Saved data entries
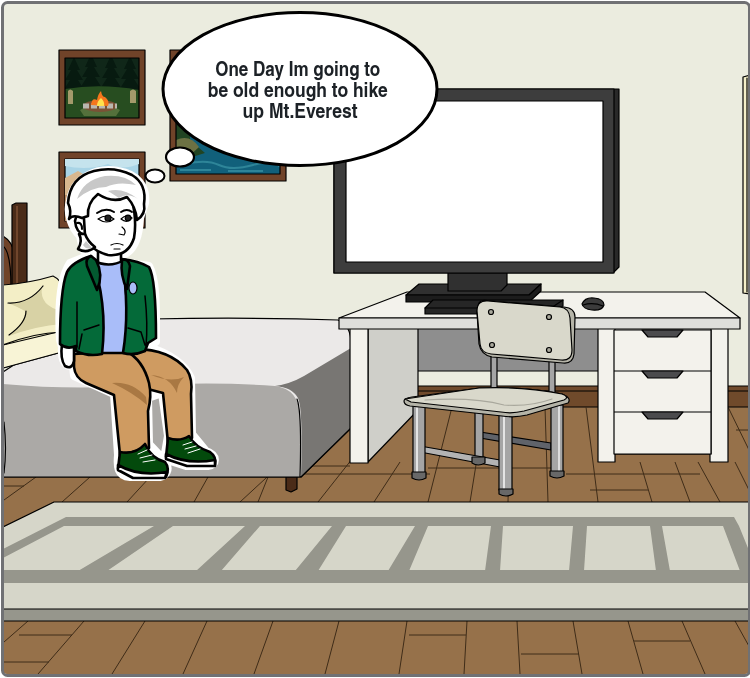
<!DOCTYPE html>
<html lang="en">
<head>
<meta charset="utf-8">
<title>Bedroom daydream</title>
<style>
:root{--wall:#ebecdf;--floor:#96714a;--plank:#3f2c18;--skirting:#704a2b;--frame:#704329;--wood-dark:#4a2b18;--ink:#000;--desk:#f3f2ec;--desk-shade:#cfcfc9;--screen:#3d3d3d;--rug:#d6d6c9;--rug-band:#96968c;--blanket:#ebe9e8;--blanket-side:#aba9a6;--blanket-end:#787673;--pillow:#f3eec6;--jacket:#046a39;--shirt:#a9bdf9;--trousers:#cf9b61;--shoe:#034a0c;--chair:#d9d8cb;--metal:#a5a5a5}
html,body{margin:0;background:#fff}
.comic{display:block;width:750px;height:678px;overflow:hidden}
.ink{stroke:var(--ink);stroke-width:1.2;stroke-linejoin:round;stroke-linecap:round}
.bold{stroke:var(--ink);stroke-width:2.6;stroke-linejoin:round;stroke-linecap:round}
.line{fill:none}
.planks{stroke:var(--plank);stroke-width:1;fill:none}
.thought{font:700 20px "TeX Gyre Heros Cn","Roboto",sans-serif;fill:#1c2126;text-anchor:middle}
</style>
</head>
<body>
<svg class="comic" viewBox="0 0 750 678" role="img" aria-label="A boy sits on his bed and daydreams">
<defs>
<clipPath id="panel"><rect x="3" y="3" width="746" height="671" rx="4"/></clipPath>
<clipPath id="campfire-view"><rect x="65" y="58" width="74" height="60"/></clipPath>
<clipPath id="lake-view"><rect x="176" y="58" width="104" height="116"/></clipPath>
<g id="boy-outline">
<path d="M80 236C72 228 66 214 70 200C74 178 96 167 118 171C138 174 147 187 145 203L140 218C139 240 133 252 121 256L122 262L149 266C157 280 156 312 156 342L146 346C165 352 184 362 191 378L192 434L206 451C218 455 217 465 208 466H186L164 459L168 436L162 393L148 398L149 444L166 462C170 470 166 476 160 477H130C117 476 117 466 118 455L114 394L74 376L73 365C65 368 61 360 62 347L60 340C58 306 60 278 70 263L90 255L83 250Z"/>
</g>
<path id="pine" d="M0-18L6-5H3L9 5H4L11 16H-11L-4 5H-9L-3-5H-6Z"/>
</defs>

<g clip-path="url(#panel)">
<g id="room">
<rect width="750" height="408" fill="var(--wall)"/>
<rect y="406" width="750" height="272" fill="var(--floor)"/>
<rect x="300" y="386" width="450" height="21" fill="var(--skirting)" class="ink"/>
<path class="line ink" d="M300 391H750"/>
<path class="planks" d="M343 407L240 502M371 435L318 502M400 462L374 502M452 407L428 502M480 440L470 502M510 407L508 502M545 407L548 502M586 407L598 502M640 462L652 502M675 462L690 502M698 462L720 502M728 407L750 452M735 462L750 492M4 500L36 477M62 502L90 477M127 502L150 477M194 502L208 477M258 502L268 477M300 466H350M300 474H430M428 468H560M566 474H700M4 486H24M590 490H648M736 430H750"/>
<path class="planks" d="M28 621L4 642M84 621L38 674M145 621L112 674M207 621L183 674M273 621L254 674M339 621L325 674M407 621L399 674M467 621L464 674M517 621L520 674M573 621L582 674M628 621L643 674M682 621L705 674M735 621L750 648M19 635H72M409 635H466M4 662H49M521 654H579M634 641H690"/>
</g>

<g id="wall-pictures">
<rect x="59" y="50" width="86" height="75" fill="var(--frame)" class="ink"/>
<g clip-path="url(#campfire-view)">
<rect x="65" y="58" width="74" height="60" fill="#102719"/>
<g fill="#071a10"><use href="#pine" x="74" y="75"/><use href="#pine" x="91" y="72"/><use href="#pine" x="111" y="73"/><use href="#pine" x="130" y="74"/></g>
<path d="M65 89Q101 83 139 90V118H65Z" fill="#274d20"/>
<path d="M80 110Q99 99 120 110L116 116H84Z" fill="#54713b"/>
<path d="M68 104V91Q70 88 73 91V104ZM130 103V91Q133 88 136 91V103Z" fill="#a49a6b"/>
<ellipse cx="100" cy="106" rx="17" ry="6" fill="#7a5235"/>
<path d="M83 106H117" stroke="#b9b7af" stroke-width="5" stroke-dasharray="6 2"/>
<path d="M91 105Q92 97 97 100Q98 94 101 91Q102 97 105 97Q110 101 108 106Z" fill="#f5761c"/>
<path d="M97 106Q97 101 101 98Q105 102 104 106Z" fill="#ffe14e"/>
</g>
<rect x="65" y="58" width="74" height="60" class="line ink"/>
<rect x="59" y="152" width="86" height="76" fill="var(--frame)" class="ink"/>
<rect x="65" y="159" width="74" height="62" fill="#a9d4e6" class="ink"/>
<path d="M65 178L78 171L95 181L112 176L139 182V221H65Z" fill="#d8b78e"/>
<path d="M65 195H85L92 205H139V221H65Z" fill="#b98b62"/>
<path d="M65 159H139V164Q121 171 108 164Q88 171 65 166Z" fill="#c5e3ed"/>
<rect x="170" y="50" width="116" height="131" fill="var(--frame)" class="ink"/>
<g clip-path="url(#lake-view)">
<rect x="176" y="58" width="104" height="116" fill="#11607b"/>
<path d="M176 58H190V140L205 153L176 162Z" fill="#214423"/>
<path d="M176 140Q190 134 199 147L187 158H176Z" fill="#6c7143"/>
<path d="M186 164Q206 159 219 165T253 165T280 167M180 170H211M228 171H263" fill="none" stroke="#2e8599" stroke-width="2"/>
</g>
<rect x="176" y="58" width="104" height="116" class="line ink"/>
<path d="M750 75L743 77V293L750 294Z" fill="#f4efc9" class="ink"/>
<path d="M747 78V292" class="line ink"/>
</g>

<g id="bed">
<path d="M3 236Q13 242 14 254V290H3Z" fill="var(--frame)" class="ink"/>
<path d="M3 246Q11 252 11 288" class="line ink"/>
<path d="M12 205L16 203H27V290H12Z" fill="var(--wood-dark)" class="ink"/>
<path d="M17 206V287" stroke="#70462c" stroke-width="2"/>
<path d="M286 474H297V489L291 492L286 490Z" fill="var(--wood-dark)" class="ink"/>
<path d="M3 372L60 335L150 319Q250 317 338 320Q351 325 351 344L352 427L301 477H3Z" fill="var(--blanket)" class="ink"/>
<path d="M3 384Q70 390 130 386Q210 381 275 386Q299 389 300 416V477H3Z" fill="var(--blanket-side)"/>
<path d="M275 386Q290 384 304 376L351 348V428L301 477Q303 408 298 398Q292 387 275 386Z" fill="var(--blanket-end)"/>
<path d="M300 477Q302 412 297 399M3 477H301L351 428V345M4 422Q7 449 4 473" class="line ink"/>
<path d="M3 330L62 321V352L3 368Z" fill="var(--pillow)" class="ink"/>
<path d="M3 345L62 331V352L3 368Z" fill="#f8f4d6" class="ink"/>
<path d="M3 285Q30 283 53 276Q62 280 64 292L62 332Q33 333 3 345Z" fill="var(--pillow)" class="ink"/>
<path d="M8 303Q28 304 42 287Q39 306 62 311V324Q36 326 9 336Q26 321 25 311Q18 307 8 303Z" fill="#d8d2a5"/>
<path d="M8 303Q29 304 43 286M26 311Q26 323 9 335" class="line ink"/>
</g>

<g id="desk" class="ink">
<path d="M417 328H600V371H417Z" fill="#8e8e8e"/>
<path d="M368 328H418V410L368 462Z" fill="var(--desk-shade)"/>
<path d="M350 328H368V463H350Z" fill="var(--desk)"/>
<path d="M598 328H728V462H710V454H615V462H598Z" fill="var(--desk)"/>
<path d="M615 328V454M711 328V454" class="line"/>
<path d="M614 330H711V371H614ZM614 371H711V412H614ZM614 412H711V454H614Z" fill="var(--desk)"/>
<g fill="#4b4b4d"><path id="drawer-pull" d="M642 330H683L677 337H648Z"/><use href="#drawer-pull" y="41"/><use href="#drawer-pull" y="82"/></g>
<path d="M407 292H705L740 318H339Z" fill="var(--desk)"/>
<path d="M339 318H740V329H339Z" fill="#dededb"/>
</g>

<g id="computer" class="ink">
<path d="M419 284H541L529 295H406Z" fill="#303030"/>
<path d="M406 295H529L541 284V291L529 302H406Z" fill="#1c1c1c"/>
<path d="M448 272H507V285L501 291H448Z" fill="#303030"/>
<path d="M334 95L341 89H619V267L613 273H334Z" fill="#292929"/>
<path d="M334 95V89H614V273H334Z" fill="var(--screen)"/>
<path d="M346 101H603V262H346Z" fill="#fff"/>
<path d="M433 300H563V306L551 314H425V308Z" fill="#262626"/>
<path d="M425 308H551L563 300" class="line"/>
<path d="M582 304Q585 297 594 298Q604 299 604 305Q602 311 592 310Q583 309 582 304Z" fill="#3b3b3b"/>
<path d="M583 305Q593 302 603 306" class="line"/>
</g>

<g id="chair" class="ink">
<path d="M480 432L551 443V450L480 438Z" fill="#60636a"/>
<path d="M475 405H483V458H475ZM551 405H563V474H551Z" fill="var(--metal)"/>
<path d="M559 406V472" stroke="#ddd" stroke-width="2"/>
<path d="M420 446L500 460V467L420 452Z" fill="#b3b3b3"/>
<path d="M413 405H425V474H413ZM499 412H512V490H499Z" fill="var(--metal)"/>
<path d="M417 408V472M504 416V488" stroke="#e4e4e4" stroke-width="2"/>
<g fill="#686868"><path d="M412 472H426V478Q419 482 412 478ZM499 489H513V494Q506 498 499 494ZM550 471H564V476Q557 480 550 476ZM472 457H485V463Q478 467 472 463Z"/></g>
<path d="M491 352H497V390H491ZM549 360H555V394H549Z" fill="var(--metal)"/>
<path d="M479 303Q481 299 490 301L564 307Q575 308 575 317L574 354Q573 364 563 363L492 357Q481 355 479 344L477 312Z" fill="#b5b4a8"/>
<path d="M477 311Q477 300 488 301L560 307Q569 308 570 318L572 350Q572 361 561 360L491 354Q481 353 480 344Z" fill="var(--chair)"/>
<g fill="#aaa99d"><circle cx="491" cy="312" r="2.5"/><circle cx="549" cy="317" r="2.5"/><circle cx="492" cy="345" r="2.5"/><circle cx="549" cy="350" r="2.5"/></g>
<path d="M404 401Q404 398 412 397L479 388Q522 386 562 394Q572 398 568 403L527 415Q515 418 502 416L410 406Q404 405 404 401Z" fill="#b5b4a8"/>
<path d="M405 399L479 388Q522 386 562 394Q570 397 564 400L524 411Q512 414 501 412L411 402Z" fill="var(--chair)"/>
<path d="M425 400Q474 397 504 405Q530 407 552 399" class="line" style="stroke:#a9a89d"/>
</g>

<g id="rug">
<path d="M3 608H750V621H3Z" fill="var(--rug-band)" class="ink"/>
<path d="M54 502H750V609H3V527Z" fill="var(--rug)" class="ink"/>
<g fill="var(--rug-band)">
<path d="M66 517H734L739 526H64L3 558V549Z"/>
<path d="M3 570H750V583H3Z"/>
<path d="M154 526H173L107 571H78ZM245 526H260L221 571H196ZM332 526H346L318 571H295ZM415 526H428L409 571H388ZM491 526H503L500 571H485ZM573 526H587L584 571H569ZM650 526H662L670 571H656ZM723 526H739L750 553V571H740Z"/>
</g>
</g>

<g id="boy">
<use href="#boy-outline" fill="#fff" stroke="#fff" stroke-width="8" stroke-linejoin="round"/>
<g class="bold">
<path d="M121 350Q166 345 187 370Q193 379 191 394L192 438L168 443L163 393L121 382Z" fill="var(--trousers)"/>
<path d="M74 354L126 351Q143 360 149 383Q152 396 148 411L149 448L120 455L114 395L86 383Q75 378 74 367Z" fill="var(--trousers)"/>
<path d="M168 438Q180 442 189 436Q195 447 210 452Q217 457 215 465H189L166 457Z" fill="var(--shoe)"/>
<path d="M166 454Q187 465 215 460V466H187L166 459Z" fill="#fff"/>
<path d="M120 452Q135 455 145 444Q151 458 165 462Q170 468 166 477H134L118 469Z" fill="var(--shoe)"/>
<path d="M118 465Q139 477 167 472L165 478H133L118 470Z" fill="#fff"/>
<path d="M183 445L192 442M185 449L196 446M188 453L200 449M138 454L147 450M140 458L152 455M143 462L155 460" class="line" style="stroke:#fff;stroke-width:1"/>
<path d="M62 344Q60 359 65 366Q72 370 74 361V344Z" fill="#fff"/>
<path d="M98 243H121V268H98Z" fill="#fff"/>
<path d="M92 260Q109 269 124 260L130 353H98Z" fill="var(--shirt)"/>
<path d="M122 259Q139 261 149 267Q156 279 156 338L148 343L145 351Q134 356 123 353Q130 310 122 259Z" fill="var(--jacket)"/>
<path d="M91 256Q72 262 67 272Q60 290 60 344Q67 350 76 346V351Q88 357 102 354Q108 302 91 256Z" fill="var(--jacket)"/>
<path d="M91 256Q85 258 87 266L97 290Q104 275 96 260ZM122 260Q128 258 130 266L127 289Q120 276 122 260Z" fill="#035a30"/>
<path d="M77 302V347M145 296Q148 324 146 346M84 330L99 325M82 334L79 349M128 328L141 332L145 345" class="line" style="stroke-width:1.5"/>
</g>
<ellipse cx="133" cy="288" rx="4" ry="6" fill="var(--shirt)" class="ink"/>
<path d="M151 375Q169 376 177 393Q177 384 184 377Q171 383 151 375ZM112 383Q132 381 146 397L147 405Q132 392 112 383Z" fill="#a97843"/>
<g class="bold">
<path d="M82 200Q78 211 81 228Q87 250 108 255Q128 257 134 238Q137 221 132 200Q106 185 82 200Z" fill="#fff"/>
<path d="M84 219Q77 211 75 221Q76 233 85 235Z" fill="#fff"/>
<path d="M82 218Q73 214 69 219Q72 211 68 203Q70 177 94 171Q114 166 132 175Q147 184 144 204Q146 214 137 220Q136 207 127 197Q113 204 98 194Q87 203 88 216Z" fill="#fff"/>
<path d="M79 234Q83 241 78 249Q87 254 95 247Q88 242 85 234Z" fill="#fff"/>
</g>
<path d="M77 199Q83 180 105 176Q125 174 136 185Q118 181 106 187Q91 187 77 199ZM108 191Q123 187 138 199Q127 192 119 198ZM83 245Q86 250 92 248L86 241Z" fill="#c8c8c8"/>
<path d="M77 223Q82 222 82 229M97 213Q106 207 114 212M121 212Q127 208 132 212" class="line ink" style="stroke-width:2"/>
<g class="ink"><path d="M98 219Q107 213 114 219Q107 225 98 219ZM121 219Q127 213 132 218Q127 224 121 219Z" fill="#fff"/><circle cx="108" cy="218" r="3" fill="#222"/><circle cx="128" cy="218" r="2.8" fill="#222"/></g>
<path d="M122 227Q127 231 124 235L119 234M111 245Q117 242 123 245M114 249H120" class="line ink"/>
</g>

<g id="thought-bubble" fill="#fff" stroke="#000">
<ellipse cx="155" cy="176" rx="9.5" ry="6.5" stroke-width="2"/>
<ellipse cx="180" cy="157" rx="14" ry="9.5" stroke-width="2.2"/>
<ellipse cx="300" cy="89" rx="137" ry="76.5" stroke-width="3"/>
</g>
<text class="thought">
<tspan x="300" y="76" textLength="165" lengthAdjust="spacingAndGlyphs">One Day Im going to</tspan>
<tspan x="300" y="97" textLength="180" lengthAdjust="spacingAndGlyphs">be old enough to hike</tspan>
<tspan x="300" y="118" textLength="115" lengthAdjust="spacingAndGlyphs">up Mt.Everest</tspan>
</text>
</g>
<rect id="panel-border" x="2.5" y="2.5" width="747" height="673" rx="5" fill="none" stroke="#707174" stroke-width="3"/>
</svg>
</body>
</html>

EXERCISE INSTRUCTIONS —
Which lines in the records above contain the string "desk"? Copy them.

EXERCISE RESPONSE —
:root{--wall:#ebecdf;--floor:#96714a;--plank:#3f2c18;--skirting:#704a2b;--frame:#704329;--wood-dark:#4a2b18;--ink:#000;--desk:#f3f2ec;--desk-shade:#cfcfc9;--screen:#3d3d3d;--rug:#d6d6c9;--rug-band:#96968c;--blanket:#ebe9e8;--blanket-side:#aba9a6;--blanket-end:#787673;--pillow:#f3eec6;--jacket:#046a39;--shirt:#a9bdf9;--trousers:#cf9b61;--shoe:#034a0c;--chair:#d9d8cb;--metal:#a5a5a5}
<g id="desk" class="ink">
<path d="M368 328H418V410L368 462Z" fill="var(--desk-shade)"/>
<path d="M350 328H368V463H350Z" fill="var(--desk)"/>
<path d="M598 328H728V462H710V454H615V462H598Z" fill="var(--desk)"/>
<path d="M614 330H711V371H614ZM614 371H711V412H614ZM614 412H711V454H614Z" fill="var(--desk)"/>
<path d="M407 292H705L740 318H339Z" fill="var(--desk)"/>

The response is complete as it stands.